By Abigail Allen
In the course of two days, 13 students from Aubrey High School and Pilot Point High School celebrated their commitments to the next step in their future.
Two PPHS band students, Ruth Tullis and Jorge Nunez, signed letters of intent to their programs on Monday afternoon.
"We love to see our kids further their musical careers outside of high school," band director Dan Balkema said.
Nunez plans to study biochemical engineering at the University of Texas in Austin while participating in the band.
"Being a first-generation [college student], it's kind of what my parents always dreamed of," Nunez said.
Tullis plans to study biology with an emphasis in pre-veterinarian at Harding University.
"The academic [scholarship] participation for the marching band is $500 a year," Tullis said, adding that she hopes to have fun as part of the band.
Aubrey High School held a mass signing day on Tuesday to honor the 11 students who are putting the skills they learned in their career and technical education courses to use in their next step in life.
The students and their pathways were as follows: Max Griffin, film, University of Texas; Kristin Martin, culinary arts, Culinary Institute Lenotre of Houston; Skylar Tarvin, sonography, Collin College; James Williams, plumbing, Collin College; CJ Tubbs, culinary arts, Institute of Culinary Education—New York campus; Adrian Padilla, machinery service, Holt CAT; Brock Pierce, machinery service, Holt CAT; James Monk, welding, NCTC; Max Torres, HVAC, NCTC; Quentin Jefferson, cybersecurity, NCTC; and Jacob Bessire, plumbing, NCTC.
"CTE programs not only teach students real-world knowledge and skills, but increasingly provide opportunities for dual enrollment, industry-recognized credentials and meaningful work-based learning experiences," ag sciences teacher Traci Bloom said to open the celebration.
Gilbreath introduced the nine students present, and then introduced Rick Elmore, the workforce development liaison for Holt CAT.
"We have a new program, called Holt University, that's very similar to our educational partners," Elmore said. "If these two guys decide to, they can enroll in Holt University.

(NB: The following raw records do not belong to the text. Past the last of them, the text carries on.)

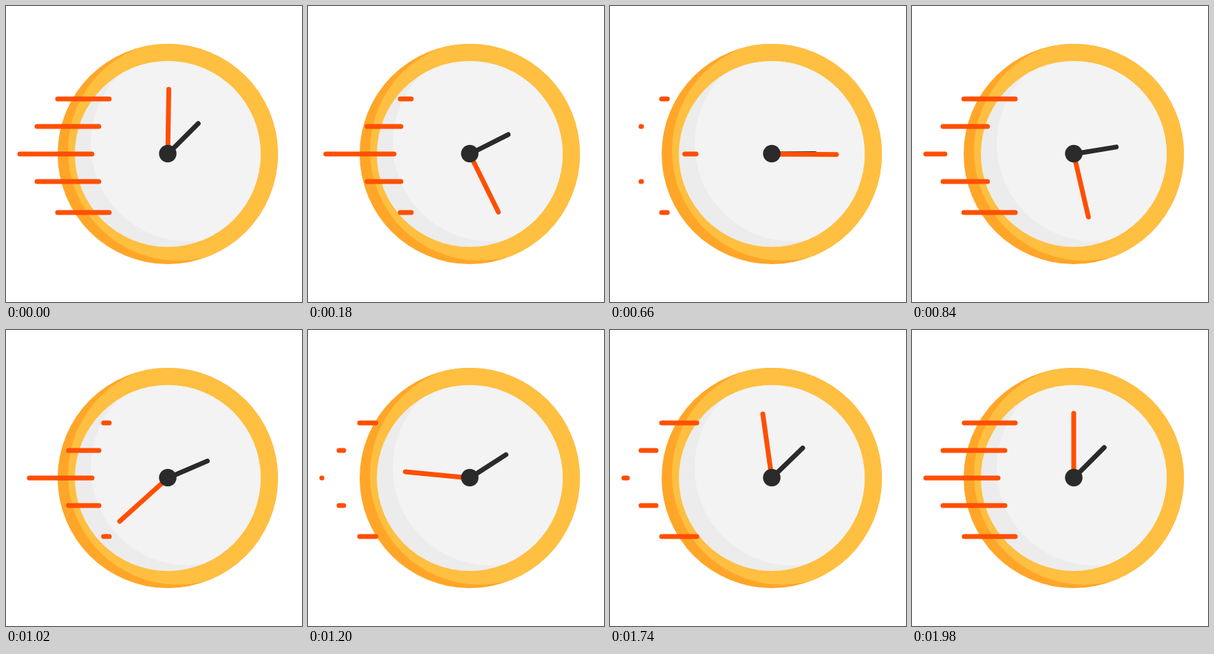
Write an HTML page with a canvas that moves like this. It is 430 px wide and 430 px high and loops after 2000 ms.

```html
<!DOCTYPE html>
<html lang="en">
<head>
<meta charset="utf-8">
<title>Fast clock</title>
<style>
html, body { margin: 0; height: 100%; overflow: hidden; background: #fff; }
canvas { display: block; }
</style>
</head>
<body>
<canvas width="430" height="430"></canvas>
<script>
const ctx = document.querySelector('canvas').getContext('2d');
const LOOP = 2000, TAU = Math.PI * 2, CX = 235, CY = 215;
const ORANGE = '#ff4f00', DARK = '#2a2a2a';

// Cubic Bezier easing, solved for x by bisection
function bezier(x1, y1, x2, y2) {
  const at = (a, b, s) => 3 * a * s * (1 - s) ** 2 + 3 * b * s * s * (1 - s) + s ** 3;
  return x => {
    if (x <= 0) return 0;
    if (x >= 1) return 1;
    let lo = 0, hi = 1;
    for (let i = 0; i < 24; i++) {
      const mid = (lo + hi) / 2;
      if (at(x1, x2, mid) < x) lo = mid; else hi = mid;
    }
    return at(y1, y2, lo);
  };
}

const spin = bezier(.2, .51, .49, 1);
const swingUp = bezier(.33, .1, .3, 1);
const swingBack = bezier(.25, .03, .2, 1);
const retract = bezier(.3, .05, .3, 1);
const extend = bezier(.4, .3, .65, .9);

// Streaks: y, left end, right end, stagger step
const STREAKS = [
  [135, 75, 150, 2], [175, 45, 135, 1], [215, 20, 125, 0],
  [255, 45, 135, 1], [300, 75, 150, 2]
];
const PERIOD = LOOP / 7, RETRACT = .57, TURN = 610;

function disc(x, y, r, color) {
  ctx.fillStyle = color;
  ctx.beginPath();
  ctx.arc(x, y, r, 0, TAU);
  ctx.fill();
}

// A disc with a lighter disc clipped inside it, leaving a shaded crescent
function shadedDisc(r, shade, light, lx, ly, lr) {
  disc(CX, CY, r, shade);
  ctx.save();
  ctx.beginPath();
  ctx.arc(CX, CY, r, 0, TAU);
  ctx.clip();
  disc(lx, ly, lr, light);
  ctx.restore();
}

function line(x1, y1, x2, y2, color) {
  ctx.strokeStyle = color;
  ctx.beginPath();
  ctx.moveTo(x1, y1);
  ctx.lineTo(x2, y2);
  ctx.stroke();
}

function hand(degrees, length, color) {
  const a = degrees * TAU / 360;
  line(CX, CY, CX + length * Math.sin(a), CY - length * Math.cos(a), color);
}

function streak(t, [y, left, right, step]) {
  const first = 191 + 40 * step;   // end of the shorter opening cycle
  let q = t < first ? t / first : (t - first) / PERIOD;
  q = q >= 6 ? 1 : q % 1;          // rest at full length after the last cycle
  const size = right - left;
  let a = left, b = right;
  if (q < RETRACT) b -= size * retract(q / RETRACT);
  else a = right - size * extend((q - RETRACT) / (1 - RETRACT));
  if (b - a > .05) line(a, y, b, y, ORANGE);
}

function draw(now) {
  const t = now % LOOP;
  ctx.fillStyle = '#fff';
  ctx.fillRect(0, 0, 430, 430);
  shadedDisc(160, '#ffa629', '#ffbf40', 250, 210, 160);
  shadedDisc(135, '#ececec', '#f3f3f3', 265, 200, 142);

  ctx.lineWidth = 7;
  ctx.lineCap = 'round';
  STREAKS.forEach(s => streak(t, s));

  const swing = t < TURN ? swingUp(t / TURN) : 1 - swingBack((t - TURN) / (LOOP - TURN));
  hand(45 + 45 * swing, 62.5, DARK);
  hand(720 * spin(t / LOOP), 94, ORANGE);
  disc(CX, 214.5, 12.7, DARK);
}

const start = performance.now();
function tick() {
  draw(performance.now() - start);
  requestAnimationFrame(tick);
}
tick();
</script>
</body>
</html>
```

The unique part about our training plan is they will be paid while they're going to school."
He and his team members then presented Aubrey High School a $10,000 grant to benefit the programs that provide students with the job skills they need to work at their company.
After the crowd cleared, Martin said she is excited to refine her skills at Lenotre by pursuing her pastry arts diploma.
"It's going to make me better," she said. "It's going to make me better for my business."
That's Kookies N' Krumbs, which she launched in August 2022.
Tubbs has aspirations of either being a chef in a Michelin star restaurant or of owning one himself.
"I think I had to go to New York since I know it's one of the top capitals in the U.S. for cooking," he said.
They both said their teachers were instrumental in helping them in the classroom and with opportunities beyond it as well.
Assistant Principal Jonathan Lee spoke after the event of the value of CTE courses, and he loved how the ag sciences team put the event together.
"It was a great opportunity to have their fellow students see them and see them already be on the road to success and see that they also have that opportunity to get plugged in somewhere," Lee said.